The Difference Between Analog and Digital
The key difference is that digital will give you much higher video quality and resolutions compared to analog.
Types of Digital Cables
Note the DVI-D in the cable in the picture here. The “D” in DVI-D stands for Digital, so it can only be used to connect to a fully digital monitor. Now look at the DVI-I cable, you will notice there are 4 extra little pins on this one. The “I” in DVI-I stands for Integrated meaning that it integrates both digital to digital as well as analog to analog connections.
Analog vs Digital
When comparing analog vs digital, think of it this way. Analog video signals are in the form of waves (like a radio wave). Digital video signals are in the form of 1’s and 0’s (it’s either on or it’s off). Before either type of video is displayed on your monitor, it goes through a series of stages. The creation stage (video recording or animation), then the storage stage (on tape, DVD, or hard drive), and finally the display stage (appearance on a TV or monitor).
A video image can travel through all stages as either analog or digital, or it may be converted from one to the other and back again. Such analog/digital or digital/analog conversions reduce the integrity of a video signal. However sometimes conversions are unavoidable without the use of video adapters.
Because analog video is displayed via a series of scans and digital video is displayed via light and color intensity on fixed dots (pixels), conversions can produce signal loss and errors.
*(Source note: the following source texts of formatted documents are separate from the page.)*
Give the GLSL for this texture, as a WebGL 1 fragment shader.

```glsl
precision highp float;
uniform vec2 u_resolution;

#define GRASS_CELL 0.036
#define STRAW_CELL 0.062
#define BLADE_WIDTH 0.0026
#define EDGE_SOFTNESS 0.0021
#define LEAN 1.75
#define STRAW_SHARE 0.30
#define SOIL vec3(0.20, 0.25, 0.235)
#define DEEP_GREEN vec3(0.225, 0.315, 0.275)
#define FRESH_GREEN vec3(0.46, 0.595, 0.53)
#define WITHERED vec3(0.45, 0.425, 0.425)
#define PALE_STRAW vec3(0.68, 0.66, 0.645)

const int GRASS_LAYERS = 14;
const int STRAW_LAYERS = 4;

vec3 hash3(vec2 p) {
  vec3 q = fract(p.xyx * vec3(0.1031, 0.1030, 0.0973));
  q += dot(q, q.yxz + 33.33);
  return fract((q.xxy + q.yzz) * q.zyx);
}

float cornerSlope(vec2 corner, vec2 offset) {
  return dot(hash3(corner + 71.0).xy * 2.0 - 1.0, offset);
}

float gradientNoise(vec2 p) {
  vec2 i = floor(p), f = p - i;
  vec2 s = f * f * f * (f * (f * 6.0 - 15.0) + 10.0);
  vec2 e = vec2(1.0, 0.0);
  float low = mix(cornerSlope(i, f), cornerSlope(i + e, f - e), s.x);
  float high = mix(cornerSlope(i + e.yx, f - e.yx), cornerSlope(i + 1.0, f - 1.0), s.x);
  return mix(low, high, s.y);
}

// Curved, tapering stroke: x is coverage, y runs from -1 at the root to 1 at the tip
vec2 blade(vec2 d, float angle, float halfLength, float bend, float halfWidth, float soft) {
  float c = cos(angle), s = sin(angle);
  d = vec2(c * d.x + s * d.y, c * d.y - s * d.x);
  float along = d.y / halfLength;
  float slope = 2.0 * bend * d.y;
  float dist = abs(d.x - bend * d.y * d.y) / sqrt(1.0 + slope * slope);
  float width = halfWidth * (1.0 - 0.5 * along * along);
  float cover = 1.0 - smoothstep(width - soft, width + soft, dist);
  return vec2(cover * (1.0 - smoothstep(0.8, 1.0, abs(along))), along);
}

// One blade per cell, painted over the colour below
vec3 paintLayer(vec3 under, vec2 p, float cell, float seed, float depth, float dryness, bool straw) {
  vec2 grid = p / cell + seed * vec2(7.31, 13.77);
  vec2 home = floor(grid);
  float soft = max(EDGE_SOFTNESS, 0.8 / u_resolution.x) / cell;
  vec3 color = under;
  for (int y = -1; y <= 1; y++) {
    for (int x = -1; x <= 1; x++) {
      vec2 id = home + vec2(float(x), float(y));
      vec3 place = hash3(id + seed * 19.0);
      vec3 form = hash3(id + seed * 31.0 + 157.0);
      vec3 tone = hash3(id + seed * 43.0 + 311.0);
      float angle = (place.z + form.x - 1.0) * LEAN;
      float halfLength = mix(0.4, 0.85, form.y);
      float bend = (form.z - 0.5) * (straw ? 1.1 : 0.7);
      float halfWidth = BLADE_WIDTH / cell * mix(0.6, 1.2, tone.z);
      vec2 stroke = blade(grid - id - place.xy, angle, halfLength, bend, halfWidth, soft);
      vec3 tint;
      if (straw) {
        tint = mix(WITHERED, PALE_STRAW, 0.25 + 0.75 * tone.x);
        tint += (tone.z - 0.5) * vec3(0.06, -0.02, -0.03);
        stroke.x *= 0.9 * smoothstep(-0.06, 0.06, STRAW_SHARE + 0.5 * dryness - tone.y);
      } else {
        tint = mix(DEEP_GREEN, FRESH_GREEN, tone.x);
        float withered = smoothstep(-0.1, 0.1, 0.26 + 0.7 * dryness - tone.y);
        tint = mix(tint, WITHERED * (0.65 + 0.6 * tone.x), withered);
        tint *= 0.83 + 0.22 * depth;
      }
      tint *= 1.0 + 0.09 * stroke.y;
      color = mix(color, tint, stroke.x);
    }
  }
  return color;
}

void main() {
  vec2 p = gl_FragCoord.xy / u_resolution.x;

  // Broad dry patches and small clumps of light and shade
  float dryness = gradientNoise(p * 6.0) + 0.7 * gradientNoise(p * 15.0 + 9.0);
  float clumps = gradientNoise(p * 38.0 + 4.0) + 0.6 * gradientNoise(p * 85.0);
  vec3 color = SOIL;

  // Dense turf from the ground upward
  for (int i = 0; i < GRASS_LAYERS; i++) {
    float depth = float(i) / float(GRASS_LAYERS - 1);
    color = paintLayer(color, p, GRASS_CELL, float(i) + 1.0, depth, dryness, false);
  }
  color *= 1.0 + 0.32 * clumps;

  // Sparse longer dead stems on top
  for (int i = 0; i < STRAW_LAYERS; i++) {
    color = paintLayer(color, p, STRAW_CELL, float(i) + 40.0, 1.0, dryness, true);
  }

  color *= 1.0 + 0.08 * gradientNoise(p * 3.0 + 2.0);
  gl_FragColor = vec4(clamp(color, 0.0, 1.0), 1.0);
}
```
DisplayPort, DVI or HDMI are all digital.
No Adapters When Possible
Ideally, a video signal would be analog or digital from one end to the other using no adapters. This means from the back of your digital video card directly to your digital monitors, digital straight to digital.
Most computers now are purely digtal. But when adapters are used, the video signal must be converted, either from digital to analog or analog to digital. These two conversions create a lot of signal loss that degrades video quality.
In summary, always connect end-to-end via digital when possible. You will get a far superior image quality to your monitors when you connect digital all the way. In other words, the connection from your video card all the way through to your monitors, should all be digital.